At last, tired, windlashed and rainbeaten, Cherrak came upon the valley where he knew his brother to dwell, and there he found the sun high and the grass green and the breeze soft, and there he saw Churst’s ship and Fraiyke’s ship moored together and he heard the sound of twinned laughter. And such was Cherrak’s exhaustion and such his anger at this pleasant sight that he acted without thought, whispering the secret words that Magra, Thela, Bes had taught him while he resided with her. And then a mount began to stir, and then one more, and soon all the five peaks that surrounded that happy valley and the many peaks beyond them were awaking from their long slumber, intent on wreck and ruin.

And then Cherrak saw Churst and Fraiyke run each to their own ship and set them to sail and heard them call the ancient words of the Mountainherds that can calm the greatest peaks. But the mountains did not heed them, instead they set the earth shivering around them and the ships of Churst and Fraiyke and even Cherrak were tossed as if on a wild sea.

Yet Churst and Fraiyke were unbowed. They set their craft sailing once more, sweeping hither and thither among the angry peaks, their voices ringing ever louder amid the roaring of the mountains’ movement. But, for all the power of the Mountainherds’ secret words, the words of Magra, Thela, Bes were stronger yet and the peaks would not be stilled.

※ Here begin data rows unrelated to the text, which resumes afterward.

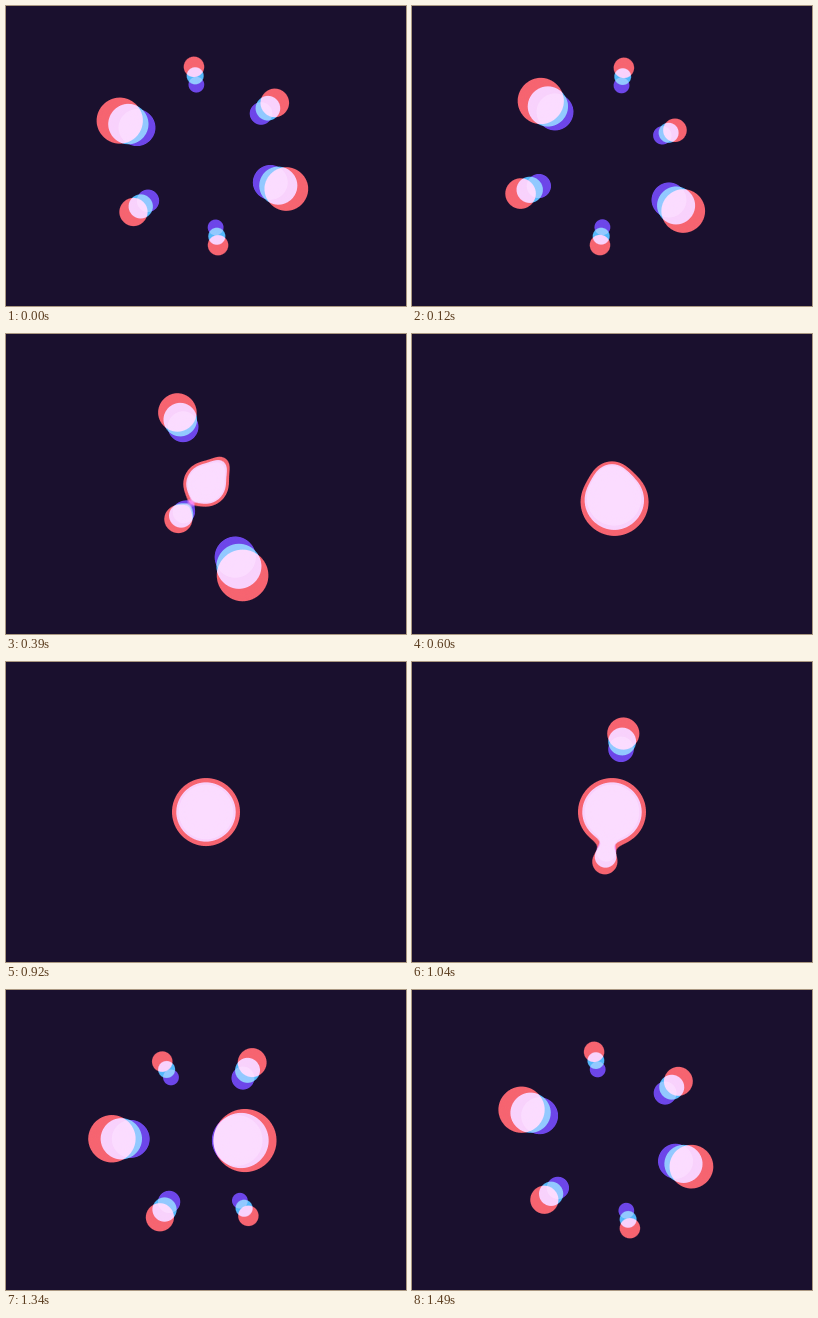
Write an HTML page that moves like this. It is 400 px wide and 300 px high and loops after 1.52 s.

```html
<!DOCTYPE html>
<html lang="en">
<head>
<meta charset="utf-8">
<title>Gooey orbit</title>
<style>
  html, body { margin: 0; height: 100%; overflow: hidden; background: #1a102e; }
  svg { display: block; width: 100vw; height: 100vh; background: #1a102e; isolation: isolate; }
  .layer { mix-blend-mode: screen; }
</style>
</head>
<body>
<svg id="stage" viewBox="0 0 400 300">
  <filter id="goo" filterUnits="userSpaceOnUse" x="-250" y="-200" width="500" height="400"
          color-interpolation-filters="sRGB">
    <feGaussianBlur stdDeviation="7"/>
    <feColorMatrix values="1 0 0 0 0  0 1 0 0 0  0 0 1 0 0  0 0 0 18 -6.7" result="shape"/>
    <feFlood id="tint"/>
  </filter>
  <rect width="400" height="300" fill="#1a102e"/>
</svg>
<script>
  const LOOP = 1520, STEP = 30, SPAN = 1320, PHASE = 600, ORBIT = 90;
  const SVG = 'http://www.w3.org/2000/svg';
  const stage = document.getElementById('stage');
  document.getElementById('tint').remove();

  // Radii: leaving the centre, resting on the orbit, back in the centre.
  const balls = [
    { angle: 300, leave: -5,  arrive: 870,  radii: [17, 14.3, 11], backOut: true },
    { angle: 120, leave: 34,  arrive: 990,  radii: [12, 14, 22], backIn: true },
    { angle: 240, leave: 112, arrive: 1030, radii: [23, 10.8, 9] },
    { angle: 60,  leave: 178, arrive: 1072, radii: [9, 10.8, 14] },
    { angle: 180, leave: 235, arrive: 1180, radii: [25, 22.4, 14], backOut: true },
    { angle: 0,   leave: 358, arrive: 1220, radii: [33, 21.2, 33], backIn: true }
  ];
  const layers = [
    { color: '#5c3ae4', scale: 0.8, shrink: 1 },
    { color: '#41b4fa', scale: 0.9, shrink: 0.97 },
    { color: '#f55a51', scale: 1, shrink: 1 }
  ];

  const clamp = x => Math.min(1, Math.max(0, x));
  const smooth = x => (x = clamp(x), x * x * (3 - 2 * x));
  const mix = (a, b, k) => a + (b - a) * k;
  const cubicIn = p => p ** 3;
  const backIn = p => 2.7 * p ** 3 - 1.7 * p ** 2;

  function add(parent, name, attributes) {
    const node = document.createElementNS(SVG, name);
    for (const key in attributes) node.setAttribute(key, attributes[key]);
    return parent.appendChild(node);
  }

  for (const layer of layers) {
    const group = add(stage, 'g', {
      class: 'layer', fill: layer.color, filter: 'url(#goo)',
      transform: `translate(200 150) scale(${layer.scale})`
    });
    layer.circles = balls.map(() => add(group, 'circle', {}));
  }

  function pose(ball, time) {
    const outTime = ball.backOut ? 440 : 360;
    const inTime = ball.backIn ? 440 : 400;
    const out = clamp((time - ball.leave) / outTime);
    const back = clamp(1 - (ball.arrive - time) / inTime);
    const distance = back > 0
      ? 1 - (ball.backIn ? backIn : cubicIn)(back)
      : 1 - (ball.backOut ? backIn : cubicIn)(1 - out);
    const [first, rest, last] = ball.radii;
    const radius = back > 0
      ? mix(rest, last, smooth((back - 0.25) / 0.6))
      : mix(first, rest, smooth(out / 0.6));
    const turn = 30 + 54 * Math.sin(Math.PI * (Math.min(time, SPAN) / SPAN - 0.5));
    const angle = (ball.angle + turn) * Math.PI / 180;
    return {
      x: ORBIT * distance * Math.cos(angle),
      y: ORBIT * distance * Math.sin(angle),
      radius
    };
  }

  function draw(now) {
    const time = Math.floor((now + PHASE) % LOOP / STEP) * STEP;
    balls.forEach((ball, i) => {
      const { x, y, radius } = pose(ball, time);
      for (const { circles, shrink } of layers) {
        circles[i].setAttribute('cx', x);
        circles[i].setAttribute('cy', y);
        circles[i].setAttribute('r', radius * shrink);
      }
    });
  }

  const start = performance.now();
  function tick() {
    draw(performance.now() - start);
    requestAnimationFrame(tick);
  }
  tick();
</script>
</body>
</html>
```
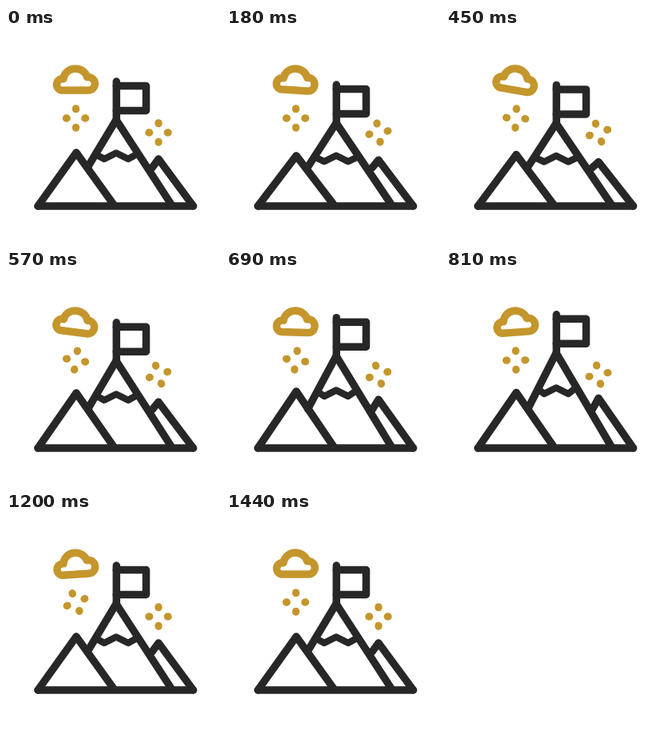
Recreate the animation shown at these times as an HTML page. Size 268x268 px, loop 1500 ms.

```html
<!DOCTYPE html>
<html lang="en">
<head>
<meta charset="utf-8">
<title>Mountain goal</title>
<style>
  html, body { margin: 0; width: 100%; height: 100%; overflow: hidden; background: #fff; }
  svg { display: block; width: 100%; height: 100%; }
  path { fill: none; stroke-width: 9.5; stroke-linecap: round; stroke-linejoin: round; }
  .ink { stroke: #272727; }
  .gold { stroke: #c4962c; }
</style>
</head>
<body>
<svg viewBox="0 0 268 268">
  <g class="ink">
    <path d="M40 223H234.5"/>
    <path id="left"/>
    <path id="right"/>
    <path id="peak"/>
    <path id="snow" style="stroke-width:8.5"/>
    <g id="flag">
      <path d="M138.3 67V114"/>
      <path d="M138.3 72.5H175.5V103.5H138.3"/>
    </g>
  </g>
  <g class="gold">
    <path id="cloud" d="M69.5 78H103A8.3 8.3 0 0 0 103 61.4H101.5A15 13.7 0 0 0 72 63.7A7.2 7.2 0 0 0 69.5 78Z"/>
    <path id="sparkA" style="stroke-width:9.3"/>
    <path id="sparkB" style="stroke-width:9.3"/>
  </g>
</svg>
<script>
const LOOP = 1500;
const el = id => document.getElementById(id);
const setPath = (id, d) => el(id).setAttribute('d', d);
const setTransform = (id, value) => el(id).setAttribute('transform', value);

// Each key is [time in ms, value]; the segments ease in and out.
const tracks = {
  peak: [[0, 0], [330, 7], [850, -11.5], [1040, 0]],
  left: [[0, 0], [300, 6], [680, -4], [1000, 0]],
  right: [[40, 0], [400, 4], [820, -3.5], [1150, 0]],
  cloud: [[0, 0], [450, 10], [950, -7.5], [1470, 0]],
  sparkA: [[340, 0], [620, 10], [1130, -25], [1440, 0]],
  sparkB: [[0, 0], [340, -18], [700, -17], [1000, 0]]
};

function valueAt(name, t) {
  const keys = tracks[name];
  if (t <= keys[0][0]) return keys[0][1];
  for (let i = 1; i < keys.length; i++) {
    const [t0, v0] = keys[i - 1], [t1, v1] = keys[i];
    if (t < t1) {
      const p = (t - t0) / (t1 - t0);
      return v0 + (v1 - v0) * p * p * (3 - 2 * p);
    }
  }
  return keys[keys.length - 1][1];
}

const sparkle = (x, y) =>
  `M${x} ${y - 11.3}v-.8M${x} ${y + 11.3}v.8M${x - 11.3} ${y}h-.8M${x + 11.3} ${y}h.8`;
setPath('sparkA', sparkle(87.5, 113));
setPath('sparkB', sparkle(191, 131));

function draw(now) {
  const t = now % LOOP;
  const at = name => valueAt(name, t);
  const lift = at('peak'), snow = lift * 0.8, reach = 26 + lift * 0.3;

  setPath('left', `M40 223L88 ${156 + at('left')}L134 220`);
  setPath('right', `M183 175L191 ${164 + at('right')}L234.5 223`);
  setPath('peak', `M102.5 174L138 ${115 + lift}L207 221`);
  setPath('snow', `M${138 - reach} ${158 + snow}L123 ${164 + snow}L138 ${156.5 + snow}L153 ${164 + snow}L${138 + reach} ${158 + snow}`);
  setTransform('flag', `translate(0 ${lift})`);
  setTransform('cloud', `rotate(${at('cloud')} 88 65)`);
  setTransform('sparkA', `rotate(${at('sparkA')} 87.5 113)`);
  setTransform('sparkB', `rotate(${at('sparkB')} 191 131)`);
}

const start = performance.now();
function tick() {
  draw(performance.now() - start);
  requestAnimationFrame(tick);
}
tick();
</script>
</body>
</html>
```
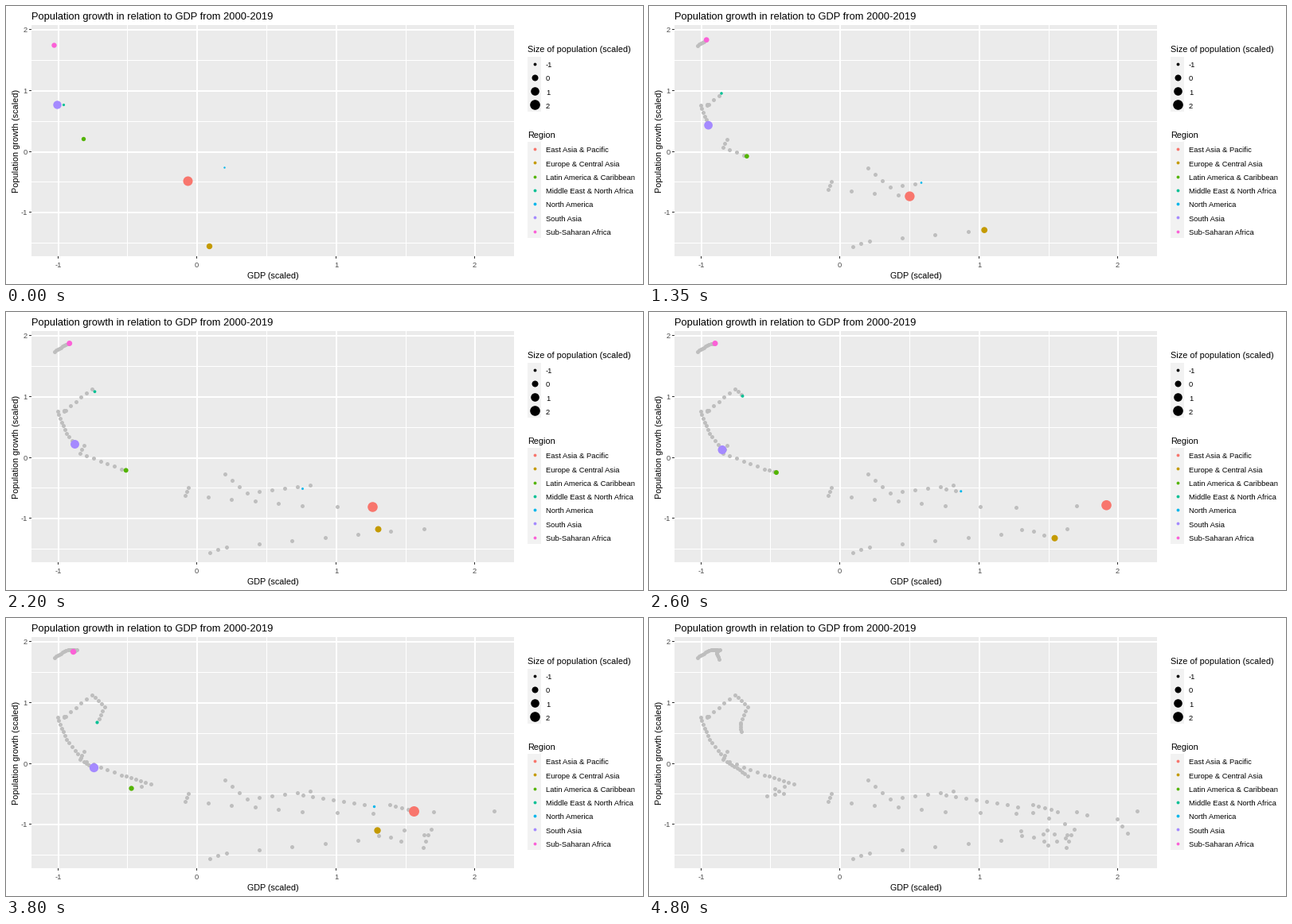
Write a matplotlib script that moves like this. It is 800 px wide and 350 px high and loops after 5000 ms.

```python
import numpy as np
import matplotlib.pyplot as plt
from matplotlib.animation import FuncAnimation
from matplotlib.patches import Rectangle

W, H, DPI = 800, 350, 100
FRAMES, INTERVAL = 100, 50
LEFT, TOP, RIGHT, BOTTOM = 32, 24, 638, 314.5
PX = 72 / DPI  # points per pixel
YEARS = 21
GROWTH = 0.6  # dot radius gained over the whole period

plt.rcParams["font.family"] = "Liberation Sans"

# name, colour, first dot radius, turning points as (year, x, y)
REGIONS = [
    ("East Asia & Pacific", "#F8766D", 6.0,
     [(0, 228, 220), (2, 224, 230), (7, 371, 243), (9, 460, 245), (11, 612, 242),
      (12, 481, 234), (16, 512, 243), (18, 587, 252), (20, 600, 270)]),
    ("Europe & Central Asia", "#C49A00", 3.7,
     [(0, 255, 302), (2, 276, 295), (8, 524, 272), (9, 467, 273), (11, 523, 288),
      (14, 533, 265), (16, 466, 267), (18, 522, 276), (20, 500, 285)]),
    ("Latin America & Caribbean", "#53B400", 2.7,
     [(0, 97, 167), (2, 92, 177), (8, 144, 197), (14, 181, 208),
      (16, 157, 214), (18, 168, 220), (20, 147, 223)]),
    ("Middle East & North Africa", "#00C094", 1.6,
     [(0, 72, 124), (3, 74, 123), (8, 107, 96), (12, 123, 111),
      (16, 114, 131), (20, 115, 142)]),
    ("North America", "#00B6EB", 1.2,
     [(0, 274, 203), (3, 302, 227), (8, 381, 217), (9, 372, 222),
      (16, 462, 237), (19, 521, 258), (20, 508, 271)]),
    ("South Asia", "#A58AFF", 5.2,
     [(0, 64, 124), (6, 75, 152), (12, 97, 180), (16, 110, 188), (20, 123, 198)]),
    ("Sub-Saharan Africa", "#FB61D7", 3.2,
     [(0, 60, 49), (8, 77, 39), (13, 88, 39), (16, 84, 42), (20, 87, 51)]),
]
COLORS = [r[1] for r in REGIONS]
RADII = np.array([r[2] for r in REGIONS])


def yearly(points):
    """Spread turning points over all years, centred on pixels."""
    t, x, y = np.transpose(points)
    years = np.arange(YEARS)
    return np.column_stack([np.interp(years, t, x), np.interp(years, t, y)]) + 0.5


PATHS = np.array([yearly(r[3]) for r in REGIONS])  # region, year, xy

# Each year rests for two frames; the later years pass faster
leave = np.cumsum([0] + [5] * 13 + [4] * 6 + [6])
arrive = np.maximum(leave - 1, 0)
arrive[-1] -= 1
KNOTS = np.column_stack([arrive, leave]).ravel()
KNOT_YEARS = np.repeat(np.arange(YEARS), 2)

fig = plt.figure(figsize=(W / DPI, H / DPI), dpi=DPI, facecolor="white")
ax = fig.add_axes([0, 0, 1, 1])
ax.set_xlim(0, W)
ax.set_ylim(H, 0)
ax.axis("off")


def rect(x, y, w, h, color, z=0):
    ax.add_patch(Rectangle((x, y), w, h, fc=color, ec="none", lw=0,
                           antialiased=False, zorder=z))


def label(x, y, s, size, color="black", **kw):
    ax.text(x, y, s, fontsize=size * PX, color=color, **kw)


def area(radius):
    return (2 * np.asarray(radius) * PX) ** 2


def dots(xy, radius, color, z):
    xy = np.reshape(xy, (-1, 2))
    return ax.scatter(xy[:, 0], xy[:, 1], s=area(radius), c=color,
                      linewidths=0, zorder=z)


def draw_panel():
    rect(LEFT, TOP, RIGHT - LEFT, BOTTOM - TOP, "#EBEBEB")
    # Even steps are wide major lines, odd steps thin minor lines
    for i in range(8):
        major = i % 2 == 0
        width = 2 if major else 1
        x = int(65.6 + 87.3 * i - major / 2)
        y = int(30.1 + 38.35 * i - major / 2)
        if x < RIGHT:
            rect(x, TOP, width, BOTTOM - TOP, "white", 1)
        rect(LEFT, y, RIGHT - LEFT, width, "white", 1)
        if major:
            rect(x, BOTTOM, 1, 3, "#333333", 1)
            rect(LEFT - 3, y, 3, 1, "#333333", 1)
            label(x + 0.5, 329.3, str(i // 2 - 1), 9.4, "#4D4D4D", ha="center")
            label(27, y + 4, str(2 - i // 2), 9.4, "#4D4D4D", ha="right")
    label(LEFT, 17, "Population growth in relation to GDP from 2000-2019", 12.9)
    label(335, 343, "GDP (scaled)", 10.8, ha="center")
    label(18, 170, "Population growth (scaled)", 10.9, rotation=90,
          ha="right", va="center")


def draw_legend(title, title_y, top, entries):
    step = 17.28
    label(655, title_y, title, 10.9)
    rect(655, top, 17.28, step * len(entries), "#F2F2F2")
    for i, (name, color, radius) in enumerate(entries):
        y = top + step * (i + 0.5)
        dots([663.5, y], radius, [color], 3)
        label(678, y + 4.4, name, 9.4)


draw_panel()
draw_legend("Size of population (scaled)", 58, 64,
            [(str(n), "black", r) for n, r in zip(range(-1, 3), (1.9, 4, 5.3, 6.3))])
draw_legend("Region", 166, 171.3, [(r[0], r[1], 1.9) for r in REGIONS])

trail = dots(np.empty((0, 2)), 2.5, "#BEBEBE", 4)
heads = dots(PATHS[:, 0], RADII, COLORS, 5)


def update(frame):
    year = np.interp(frame, KNOTS, KNOT_YEARS)
    k = min(int(year), YEARS - 2)
    part = year - k
    heads.set_offsets(PATHS[:, k] * (1 - part) + PATHS[:, k + 1] * part)
    heads.set_sizes(area(RADII + GROWTH * year / (YEARS - 1)))
    heads.set_visible(frame <= leave[-1])
    trail.set_offsets(PATHS[:, frame > leave].reshape(-1, 2))
    return trail, heads


anim = FuncAnimation(fig, update, frames=FRAMES, interval=INTERVAL,
                     init_func=lambda: update(0), repeat=True, repeat_delay=0)
plt.show()
```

And now, at last, Cherrak began to see what he had done, and that in his jealousy he had doomed not merely Churst but Fraiyke too, and much of the world beyond. And so he too set his ship to sailing that churning valley and he too called out the Mountainherds’ secret words and sought to still that which he had set in motion. And seeing him at last, Churst and Fraiyke called to him in desperation and in thanks and Cherrak knew a great pain in his heart.

Some say they fought the mountains for hours, some for days, some for the turning of seasons into years. All know that in the middle of the struggle, Fraiyke’s ship was swallowed and smashed and Fraiyke herself was dashed between the rocks. And at this both Churst and Cherrak cried out so loud that their voices echoed to each other even amongst the roar of the battle. And such was Cherrak’s cry that Churst knew at once his brother’s feelings for Fraiyke. And it is here that shadow falls over the tale.

How long it was before the other Mountainherds came I do not know. Yet at last they made their way to the roiling sea of rock that had risen at the words of Magra, Thela, Bes and brought all their force and all their voices together and calmed the mountains and set them once more in their proper place. And in the middle of the mountains, in the valley at their very heart, they found much wreckage and, in the middle of the wreckage, a single ship, battered and near broken.

On the ship was a man, cradling a bow and a wooden lion and a sliver of mountainsbreath, carved in such a manner as to make the heart sing. And beside him were two bodies, one of a man and one of a woman, and each was bound in a tapestry new-woven from mountain flowers with a skill beyond even the Mountainherds’ imagining. And the man did not speak when they found him but simply delivered the things which he held into their hands and stepped down from his ship and walked off alone along a path none had seen before nor ever would see again. And whether the man was Churst or Cherrak none can say, for Churst and Cherrak were twins.

1. Even to this day, one of the great prides of the House of Vulpa is one of Fraiyke’s bows, handed down to the eldest child of the line and as strong and true today as it was when Fraiyke’s hand first made it.